I’d often heard the advice ‘practise your elevator pitch’. But it was one of those things that kept getting pushed down my to-do list. To be honest, coming up with a rehearsed speech about who I am and why I’m great sounded quite frankly horrific.
But, after a bum-clenchingly embarrassing experience at the pub, I’ve reconsidered my opinion. And here’s why, as a small business owner, you should too.
An unprepared freelancer goes to the pub
A few couple of years ago, before I became a freelance copywriter, I went to the pub with some new friends. I only knew a few of the group. I ended up talking to a guy I’d never met before (not my favourite pastime), and the conversation went something like this:
Him: So what do you do?
Me: I’m just about to leave my job and become a freelance copywriter.
[Expects one of two usual responses: 1. “What’s a copywriter?” or 2.“Brilliant, well done. *yawn*”]
Him: Oh cool, I’m an app developer. What do you specialise in?
Me: *desperately fights to stop cheeks flushing* *loses* Umm…SEO. Umm…Small businesses…Ummm…Not really fussy…
Him: *looks at the ground*
Him: Right, I’m off to get a drink.
Me: *fights urge to run home and hide under duvet, weeping about never getting another client. Ever.*
Am still cringing as I type.
The thing is, whether you’re in the pub, at the supermarket or on the school run: There. Is. No. Excuse.
You have to be ready at all times. Someone, at some point, is going to ask what you do, when you least expect it. And as a small business owner or freelancer looking for clients you need to be able to deliver an awesome answer. Instantly. Or risk losing out on potential business.
Don’t get caught out like I did
Whether you hate the term elevator pitch and would rather call it an intro or an icebreaker, or something else entirely, doesn’t matter. What matters is that you have one.

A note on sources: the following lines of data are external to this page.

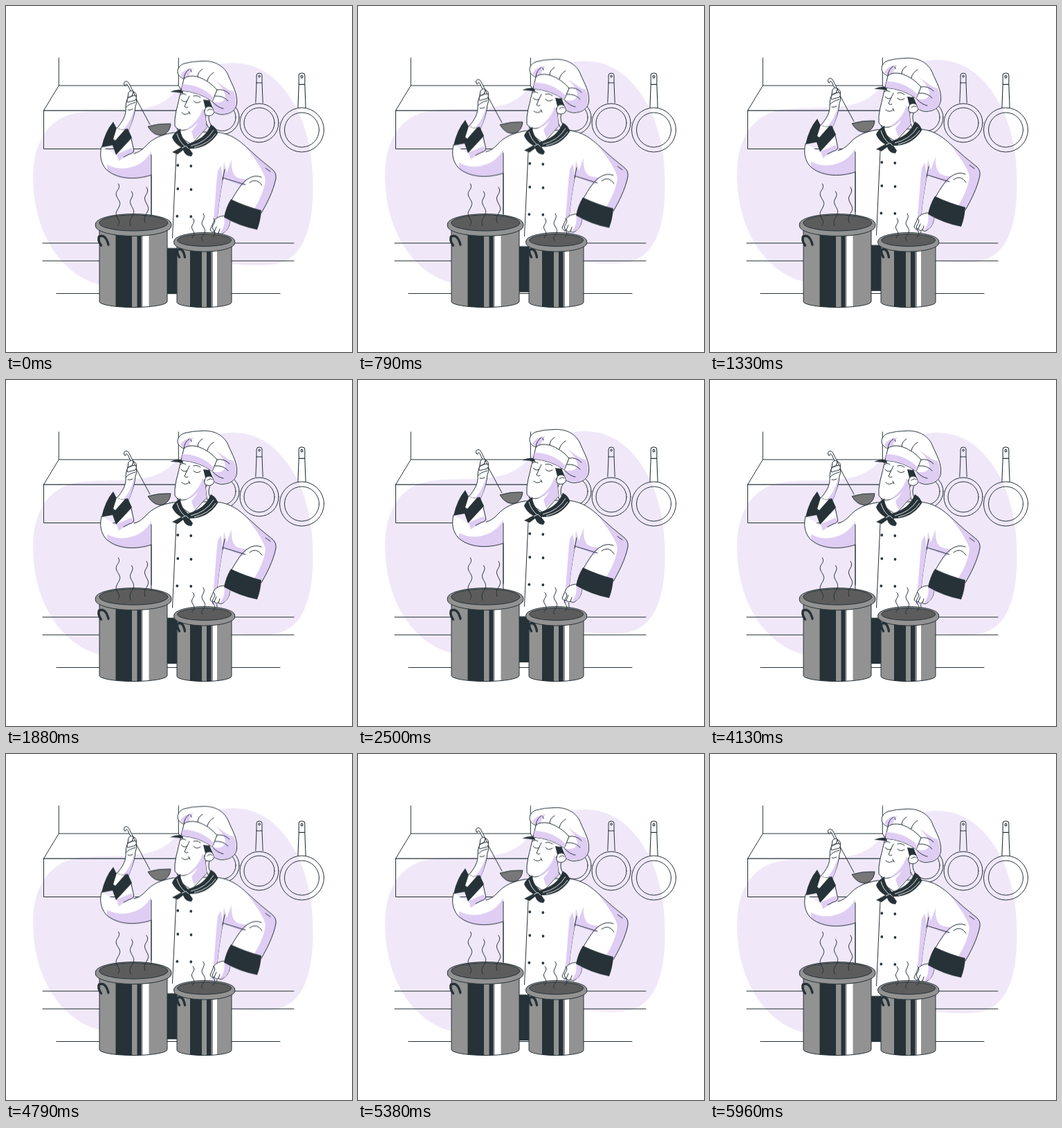
Recreate the animation shown at these times as an HTML page without scripts. Size 500x500 px, loop 6000 ms.

```html
<!DOCTYPE html>
<html lang="en">
<head>
<meta charset="utf-8">
<title>Chef tasting soup</title>
<style>
  html, body { margin: 0; width: 100%; height: 100%; overflow: hidden; background: #fff; }
  svg { display: block; width: 100vw; height: 100vh; }
  .bob { animation: bob 3s linear infinite alternate; }
  @keyframes bob { from { transform: translateY(.2px); } to { transform: translateY(-9.6px); } }
  .ln { fill: none; stroke: #263238; stroke-width: 1; stroke-linecap: round; stroke-linejoin: round; }
  .wh { fill: #fff; stroke: #263238; stroke-width: 1; stroke-linecap: round; stroke-linejoin: round; }
  .dk { fill: #263238; }
  .sh { fill: #dfcdf4; }
  .blob { fill: #f0e8f9; }
  .steel { fill: #929292; stroke: #263238; }
  .soup { fill: #5c5c5c; stroke: #263238; }
  .grip { fill: none; stroke: #263238; stroke-width: 3.4; stroke-linecap: round; }
  .trim { fill: none; stroke: #fff; stroke-width: .9; }
</style>
</head>
<body>
<svg viewBox="0 0 500 500">
  <defs>
    <clipPath id="big"><path d="M135 318V427A49 8.500 0 0 0 233 427V318Z"/></clipPath>
    <clipPath id="small"><path d="M247 342V428A39.500 7.500 0 0 0 326 428V342Z"/></clipPath>
    <g id="handle" class="ln">
      <path d="M-4 14V3Q-4 0 0 0T4 3V14L5.200 43M-4 14L-5.200 43M-4 14H4"/>
      <circle cy="4.500" r="1.400"/>
    </g>
    <circle id="button" class="dk" r="1.900"/>
  </defs>

  <g class="bob">
    <path class="blob" d="M328 82C375 82 404 116 421 150C437 182 444 222 443.500 262C443.500 325 428 369 384 373.500C345 378 318 366 284 378C240 394 190 408 146 404C94 399 39 342 39 246C39 205 55 171 87 158.500C124 145 176 158 217 143C245 132 250 112 274 98Q299 82 328 82Z"/>
  </g>

  <!-- kitchen -->
  <g class="ln">
    <path d="M53 342.700H416M53 368.300H416M73 415.500H396"/>
    <path d="M76.300 75V115H249.300V75M76.300 115L54.500 151M54.500 151V206.500H271V151L249.300 115"/>
    <path d="M54.500 151.200H271" stroke-width="1.300"/>
    <circle cx="312.500" cy="161" r="24.500"/><circle cx="312.500" cy="161" r="19.500"/>
    <circle cx="366" cy="169" r="28"/><circle cx="366" cy="169" r="22"/>
    <circle cx="427.500" cy="179" r="32"/><circle cx="427.500" cy="179" r="25"/>
  </g>
  <use href="#handle" x="366" y="97"/>
  <use href="#handle" transform="translate(427.500 97) scale(1.080 1.170)"/>

  <g class="bob">
    <!-- trousers and torso -->
    <path class="dk" d="M231 349H292V416H231Z"/>
    <path class="wh" d="M241 183C226 186 215 190 210 197V350H307C301 322 307 285 313 251L322 222L306 182Z"/>
    <path class="sh" d="M314 225L313 251C308 283 304 307 305 330H297C302 300 303 262 306 238Z"/>

    <!-- bent arm -->
    <path fill="#fff" d="M304 182C325 184 337 194 350 206Q367 222 385 236Q391 241 390 249C386 268 377 285 369 299L325 281C334 269 340 260 346 257L313 248Z"/>
    <path class="sh" d="M313 248L315 225L319 241L326 222Q325 241 333 247Q341 251 349 250L342 260Z"/>
    <path class="sh" d="M347 204Q367 222 385 236Q391 241 390 249C386 268 377 285 369 299L358 294Q373 270 375 251Q373 237 347 204Z"/>
    <path class="ln" d="M304 182C325 184 337 194 350 206Q367 222 385 236Q391 241 390 249C386 268 377 285 369 299"/>
    <path class="ln" d="M313 248L346 258M326 280C334 266 341 255 349 250Q359 243 369 247M352 255Q362 247 370 259M313 251L316 236M375 234L382 239"/>
    <path class="wh" d="M317 303C307 303 301 307 299 314L295 323Q297 328 301 326Q303 330 307 328Q311 331 315 327C321 323 323 317 324 309Z"/>
    <path class="sh" d="M315 303L324 308Q323 322 315 327L309 328Q318 318 315 303Z"/>
    <path class="ln" d="M301 326L304 319M307 328L309 322"/>
    <path class="dk" d="M325 279Q346 289 369 295Q368 310 363 323Q337 318 315 305Q318 290 325 279Z"/>

    <!-- raised arm -->
    <path fill="#fff" d="M241 183C224 186 212 191 202 202Q194 211 186 213L180 195L157 214L138 203C135 216 137 226 144 235C159 250 186 252 211 244Z"/>
    <path class="sh" d="M146 229Q166 239 186 231Q201 226 210 210V244C186 252 159 250 146 237Z"/>
    <path class="sh" d="M160 214L181 205L187 211Q173 216 163 224Z"/>
    <path class="ln" d="M241 183C224 186 212 191 202 202Q194 211 185 213M138 203C135 216 137 226 144 235C159 250 186 252 210 244M210 215V302M181 191L184 205Q187 212 178 214L170 218"/>
    <path class="wh" d="M159 178C169 166 174 158 173 146Q173 139 176 132L178 124Q182 120 185 124Q190 126 188 134Q190 139 187 145C186 158 181 170 176 182Z"/>
    <path class="sh" d="M186 146Q185 163 176 182L168 180Q180 168 186 146Z"/>
    <path class="dk" d="M155 167L159 175Q165 180 176 177L182 190L159 215L154 201L138 204Q143 181 155 167Z"/>
    <path fill="#fff" d="M160 176Q166 180 172 178L158 194L155 192Z"/>

    <!-- ladle -->
    <path class="ln" d="M186 130L208 171"/>
    <path class="wh" d="M171 114Q169 109 174 108.500Q177 109 178 112L187 130L184 131L176 114Q174 111 173 114Q173 117 171 114Z"/>
    <path d="M205 174Q221 169 238 170Q237 182 227 186Q214 189 205 174Z" fill="#777" stroke="#263238"/>
    <path class="wh" d="M175 138Q174 132 181 130L187 129Q190 132 187 136L179 138Q176 140 175 138ZM176 132L177 125Q181 120 184 124L182 130Z"/>
    <path class="ln" d="M174 146Q176 142 187 139M176 150Q179 151 183 149"/>

    <!-- neck and head -->
    <path class="wh" d="M246 174L253 190L268 200L290 176L287 150L262 150Z"/>
    <path class="sh" d="M268 181Q281 166 285 152L288 158L290 176L272 193Z"/>
    <path class="wh" d="M253 123C250 133 249 140 246 151Q243 164 244 173Q249 181 259 179C273 174 282 164 287 151L298 133L277 116Z"/>
    <path class="sh" d="M287 151L284 148Q279 166 259 179C273 175 283 164 287 153Z"/>
    <path class="dk" d="M285 135L300 137L302 146Q298 152 293 148L288 147Z"/>
    <path class="wh" d="M287 151Q288 144 295 145Q302 147 301 153Q298 160 290 158Q286 157 287 151Z"/>
    <path class="ln" d="M291 151Q295 147 298 150M253 135Q257 140 262 137M271 137Q275 142 281 138M252 128Q256 125 260 128M271 130Q276 128 281 132M265 130Q261 138 258 145Q260 148 263 146M254 154Q259 159 265 154M264 152L266 156"/>
    <path class="dk" d="M237 124Q246 119.500 255 121L256 126Q247 124 237 124Z"/>

    <!-- hat -->
    <path class="wh" d="M257 105C245 101 245 88 257 83Q269 79.500 283 79.500C303 78 317 88 322 102C327 114 335 126 333.500 141C332 150 325 155 317 156Q309 158 301 153L292 132Z"/>
    <path class="sh" d="M303 108C314 115 321 122 329 123Q335 137 331 147Q321 160 301 153L297 137Q310 143 317 133Q318 122 303 108ZM252 100Q256 91 271 89Q265 95 264 103L257 105Z"/>
    <path class="wh" d="M253 122L257 105Q263 99 277 102Q294 108 305 121L298 138Q280 124 253 122Z"/>
    <path class="sh" d="M254 119L255 113Q281 113 300 132L298 138Q280 124 254 122Z"/>
    <path class="ln" d="M257 105Q258 95 265 91M277 102Q277 95 284 91M291 108Q292 101 300 96M305 121Q315 119 323 127M302 130Q314 129 321 137M299 139Q307 147 314 148M267 92L268 95"/>

    <!-- scarf -->
    <path class="dk" d="M252 177Q242 183 240 190Q244 199 253 204L240 211L248 214L256 208Q259 217 268 217L270 213L265 206C283 206 296 199 306 184Q305 176 296 171C290 187 278 194 263 199Q252 189 252 177Z"/>
    <path class="trim" d="M247 184Q250 195 258 202M267 202Q289 197 300 179M272 204Q293 199 303 184M254 205L260 202L264 206"/>

    <!-- coat front -->
    <path class="ln" d="M246 213L240.500 335"/>
    <use href="#button" x="248.300" y="230"/><use href="#button" x="267.300" y="231"/>
    <use href="#button" x="248.300" y="264"/><use href="#button" x="267.500" y="265"/>
    <use href="#button" x="247.300" y="303.500"/><use href="#button" x="267.300" y="304"/>
  </g>

  <!-- large pot -->
  <g clip-path="url(#big)">
    <path d="M135 310H233V440H135Z" fill="#929292"/>
    <path class="dk" d="M158.500 310H182V440H158.500ZM189.500 310H195.500V440H189.500Z"/>
    <path d="M197.500 310H206.500V440H197.500Z" fill="#fff"/>
  </g>
  <path class="ln" d="M135 318V427A49 8.500 0 0 0 233 427V318"/>
  <path class="steel" d="M129.300 315A54.800 14.500 0 0 1 238.900 315V318A54.800 14.500 0 0 1 129.300 318Z"/>
  <ellipse class="soup" cx="184.300" cy="313.500" rx="49.500" ry="11.500"/>
  <path class="grip" d="M137.500 346Q132 338 134.500 333Q144 329 148 345"/>

  <!-- small pot -->
  <g clip-path="url(#small)">
    <path d="M247 335H326V440H247Z" fill="#929292"/>
    <path class="dk" d="M266 335H283V440H266ZM290 335H296.500V440H290Z"/>
    <path d="M299 335H305V440H299Z" fill="#fff"/>
  </g>
  <path class="ln" d="M247 342V428A39.500 7.500 0 0 0 326 428V342"/>
  <path class="steel" d="M242.700 340A44 12.500 0 0 1 330.700 340V342.500A44 12.500 0 0 1 242.700 342.500Z"/>
  <ellipse class="soup" cx="286.700" cy="338.500" rx="39" ry="8.800"/>
  <path class="grip" d="M250.500 363Q246 355 248.500 352Q256 349 258.500 363"/>

  <!-- steam -->
  <g class="ln">
    <path d="M162.500 257C167 264 157 267 159.500 274S167 283 163.500 290S157 299 161 306S164 312 162 317"/>
    <path d="M181.500 268C187 275 177 279 180 286S187 296 183 303S178 310 180 318"/>
    <path d="M203 262C209 270 198 273 201 281S208 291 204 298S199 306 201 313"/>
    <path d="M270 307C276 313 266 316 269 322S274 328 269 335"/>
    <path d="M285 300C290 307 280 311 284 317S289 326 285 331S283 336 284 339"/>
    <path d="M300 307C306 313 296 316 299 322S304 328 299 334"/>
  </g>
</svg>
</body>
</html>
```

What is an elevator pitch?
Lasting no more than a minute, an elevator pitch should explain clearly what it is you do. It should tell the listener what products and services you offer, and importantly, why they might be interested in them.

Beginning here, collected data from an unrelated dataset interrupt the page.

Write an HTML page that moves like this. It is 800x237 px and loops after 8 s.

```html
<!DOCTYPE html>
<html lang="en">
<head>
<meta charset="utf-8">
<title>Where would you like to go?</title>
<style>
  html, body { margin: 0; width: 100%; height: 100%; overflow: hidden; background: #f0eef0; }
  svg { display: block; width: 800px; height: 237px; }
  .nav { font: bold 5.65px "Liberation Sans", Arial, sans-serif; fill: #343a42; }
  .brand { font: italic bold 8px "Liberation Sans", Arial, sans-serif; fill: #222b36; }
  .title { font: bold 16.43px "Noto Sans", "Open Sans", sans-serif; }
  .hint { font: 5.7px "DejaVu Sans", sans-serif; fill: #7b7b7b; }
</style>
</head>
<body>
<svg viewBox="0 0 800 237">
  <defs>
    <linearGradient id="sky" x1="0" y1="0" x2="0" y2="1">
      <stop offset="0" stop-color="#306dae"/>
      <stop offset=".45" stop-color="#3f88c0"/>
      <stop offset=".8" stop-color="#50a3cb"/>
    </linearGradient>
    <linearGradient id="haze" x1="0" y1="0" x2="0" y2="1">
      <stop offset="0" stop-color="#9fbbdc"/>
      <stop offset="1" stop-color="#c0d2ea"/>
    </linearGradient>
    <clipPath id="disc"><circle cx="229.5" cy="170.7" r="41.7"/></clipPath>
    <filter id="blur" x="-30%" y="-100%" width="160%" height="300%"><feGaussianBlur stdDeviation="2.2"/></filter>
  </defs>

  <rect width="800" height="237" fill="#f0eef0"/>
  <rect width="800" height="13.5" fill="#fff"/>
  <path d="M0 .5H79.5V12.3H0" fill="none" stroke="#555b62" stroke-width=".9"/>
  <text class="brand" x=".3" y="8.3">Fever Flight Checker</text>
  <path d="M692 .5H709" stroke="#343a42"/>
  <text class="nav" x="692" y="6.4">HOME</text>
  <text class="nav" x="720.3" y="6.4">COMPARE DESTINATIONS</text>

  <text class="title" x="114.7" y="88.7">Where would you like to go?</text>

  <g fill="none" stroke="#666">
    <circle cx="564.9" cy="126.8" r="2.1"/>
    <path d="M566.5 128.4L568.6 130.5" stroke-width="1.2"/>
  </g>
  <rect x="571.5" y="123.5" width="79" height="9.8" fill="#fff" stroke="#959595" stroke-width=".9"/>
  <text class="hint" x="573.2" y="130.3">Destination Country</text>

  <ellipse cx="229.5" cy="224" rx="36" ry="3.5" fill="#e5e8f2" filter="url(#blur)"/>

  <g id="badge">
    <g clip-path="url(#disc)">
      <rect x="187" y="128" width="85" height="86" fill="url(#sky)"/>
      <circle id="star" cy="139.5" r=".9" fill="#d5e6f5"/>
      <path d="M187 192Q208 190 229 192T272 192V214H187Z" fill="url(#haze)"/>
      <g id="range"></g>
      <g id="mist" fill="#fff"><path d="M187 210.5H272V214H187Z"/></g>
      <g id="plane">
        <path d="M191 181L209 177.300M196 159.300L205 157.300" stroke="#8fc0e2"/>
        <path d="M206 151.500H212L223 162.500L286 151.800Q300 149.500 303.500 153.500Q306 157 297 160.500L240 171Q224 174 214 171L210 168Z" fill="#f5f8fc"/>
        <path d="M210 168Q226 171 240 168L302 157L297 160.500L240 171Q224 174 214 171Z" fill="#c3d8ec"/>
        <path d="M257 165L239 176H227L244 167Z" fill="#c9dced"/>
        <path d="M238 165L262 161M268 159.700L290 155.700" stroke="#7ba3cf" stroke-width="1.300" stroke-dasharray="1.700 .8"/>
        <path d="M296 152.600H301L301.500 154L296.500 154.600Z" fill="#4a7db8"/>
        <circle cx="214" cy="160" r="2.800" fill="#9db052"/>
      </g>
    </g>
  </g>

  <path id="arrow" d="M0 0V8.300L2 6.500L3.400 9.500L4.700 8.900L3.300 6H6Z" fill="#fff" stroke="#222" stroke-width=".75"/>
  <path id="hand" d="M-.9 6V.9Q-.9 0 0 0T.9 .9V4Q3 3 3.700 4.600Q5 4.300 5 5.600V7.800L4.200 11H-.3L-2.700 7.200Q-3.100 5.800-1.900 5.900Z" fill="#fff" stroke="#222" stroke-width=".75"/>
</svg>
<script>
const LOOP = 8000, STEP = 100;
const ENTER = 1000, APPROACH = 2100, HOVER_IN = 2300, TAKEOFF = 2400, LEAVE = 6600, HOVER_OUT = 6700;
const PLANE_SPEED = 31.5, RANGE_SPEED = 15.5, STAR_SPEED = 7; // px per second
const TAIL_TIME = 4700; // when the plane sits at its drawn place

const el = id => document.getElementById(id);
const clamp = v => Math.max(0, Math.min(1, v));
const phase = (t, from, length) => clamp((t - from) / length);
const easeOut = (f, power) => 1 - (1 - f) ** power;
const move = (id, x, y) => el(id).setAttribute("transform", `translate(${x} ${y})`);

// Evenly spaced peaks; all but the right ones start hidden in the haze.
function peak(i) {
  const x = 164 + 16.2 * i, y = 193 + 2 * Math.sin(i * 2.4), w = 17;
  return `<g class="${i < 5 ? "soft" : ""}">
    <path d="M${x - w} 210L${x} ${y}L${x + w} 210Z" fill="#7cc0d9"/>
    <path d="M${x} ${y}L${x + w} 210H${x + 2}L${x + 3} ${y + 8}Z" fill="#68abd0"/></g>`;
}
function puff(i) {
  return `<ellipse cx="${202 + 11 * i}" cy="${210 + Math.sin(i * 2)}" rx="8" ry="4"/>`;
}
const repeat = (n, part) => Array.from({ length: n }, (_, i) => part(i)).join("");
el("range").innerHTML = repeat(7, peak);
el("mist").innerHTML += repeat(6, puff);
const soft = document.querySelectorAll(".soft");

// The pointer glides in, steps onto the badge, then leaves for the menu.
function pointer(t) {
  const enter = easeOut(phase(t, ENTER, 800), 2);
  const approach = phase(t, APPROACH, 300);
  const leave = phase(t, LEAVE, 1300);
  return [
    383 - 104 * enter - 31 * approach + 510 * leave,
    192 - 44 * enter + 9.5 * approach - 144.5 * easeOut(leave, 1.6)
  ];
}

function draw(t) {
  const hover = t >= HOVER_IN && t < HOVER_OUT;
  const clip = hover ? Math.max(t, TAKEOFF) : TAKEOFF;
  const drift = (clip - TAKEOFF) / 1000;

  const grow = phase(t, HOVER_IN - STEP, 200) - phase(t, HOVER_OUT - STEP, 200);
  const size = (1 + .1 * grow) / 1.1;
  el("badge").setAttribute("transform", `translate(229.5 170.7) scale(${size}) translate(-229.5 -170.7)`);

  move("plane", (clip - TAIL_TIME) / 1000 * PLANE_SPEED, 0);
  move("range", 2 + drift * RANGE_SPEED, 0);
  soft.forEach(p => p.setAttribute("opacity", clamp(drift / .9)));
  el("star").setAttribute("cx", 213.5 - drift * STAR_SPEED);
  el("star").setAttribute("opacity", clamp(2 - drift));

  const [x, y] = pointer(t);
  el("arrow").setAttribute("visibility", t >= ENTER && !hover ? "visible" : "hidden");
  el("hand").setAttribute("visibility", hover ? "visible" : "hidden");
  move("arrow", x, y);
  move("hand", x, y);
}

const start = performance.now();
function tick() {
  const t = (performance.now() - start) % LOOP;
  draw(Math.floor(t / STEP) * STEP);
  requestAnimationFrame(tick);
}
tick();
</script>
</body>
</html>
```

Imagine you’ve walked into a lift with a potential customer and the doors are closing. You have the time it takes to zoom up to the 15th floor to convince them to buy from you. What would you say to persuade them?
Why is it important?
Opportunities to do business are everywhere. And if you’re serious about finding new customers, you need to make the most of every chance you have. View everyone you meet as a potential lead and make it clear exactly what you can do and how it can help them.
A well-thought-out elevator pitch will give the best possible first impression of your business. It can stop you freezing and forgetting all your words when asked what it is you do.
Think how handy it would be to have a little speech at the ready when your nerves are jangling at networking events or presentations. Anywhere you need a short, sharp statement about your business, your elevator pitch can come up trumps.
But how do you write an elevator pitch?
I’m going to ask you a few questions (pretend I’m someone you’ve just met). You jot down some answers. Don’t think too hard about it to start with, just write what comes into your head. This is your business, after all, you’re the expert:
1. What do you do?
Eg. I write copy and content for small businesses and start-ups. I focus on SEO website writing, content marketing and eye-catching product descriptions. All of which helps companies stand out online and convert visitors to buyers.
2. What problem do you solve?
Eg. Smallbiz owners often find they waste a significant amount of time trying to write their own online content, when in fact their skills lie in other areas of their business.
Most business owners know the benefits of an optimised, regularly updated digital presence. They just don’t have the time and/or knowledge to make it happen. It is usually less stressful and more successful to simply outsource this task.
3. How is your product/service different?
Eg. I invest a large amount of time in research before I begin to write, learning about your business, your customers and your competitors. And I find this makes all the difference in terms of the quality of the writing delivered.
I pride myself on building long term relationships with my clients which leads to a greater understanding of their business and therefore harder working copy. The best copywriter/client relationships are based on trust and good communication.
4. How can you help me?
Eg, I’d be delighted to talk to you about how professional copywriting, content marketing and strategic social media could benefit your business.
How to deliver your elevator pitch without feeling like an idiot
I’m afraid there’s no substitute for practice.
Practise saying the words out loud so they sound natural and unrehearsed. You could do this in front of the mirror (hairbrush in hand), to a small child while you’re feeding them dinner, or even to a family pet.
You will have to say the words a LOT of times before you feel even remotely comfortable. But do it. Over and over again. Until you feel confident, empowered and ready to face the world…
Or at least ready to face a random app developer who may or may not be interested in hiring you. One thing is for sure though, by delivering a polished answer to the question, ‘what do you do?’, you’ll have given yourself every chance.
And remember, he may not need your services at the moment, but if you create a professional impression, he might just remember you in the future.
Right, I’m off to practice my elevator pitch… Now, where have those cats gone? I need an audience.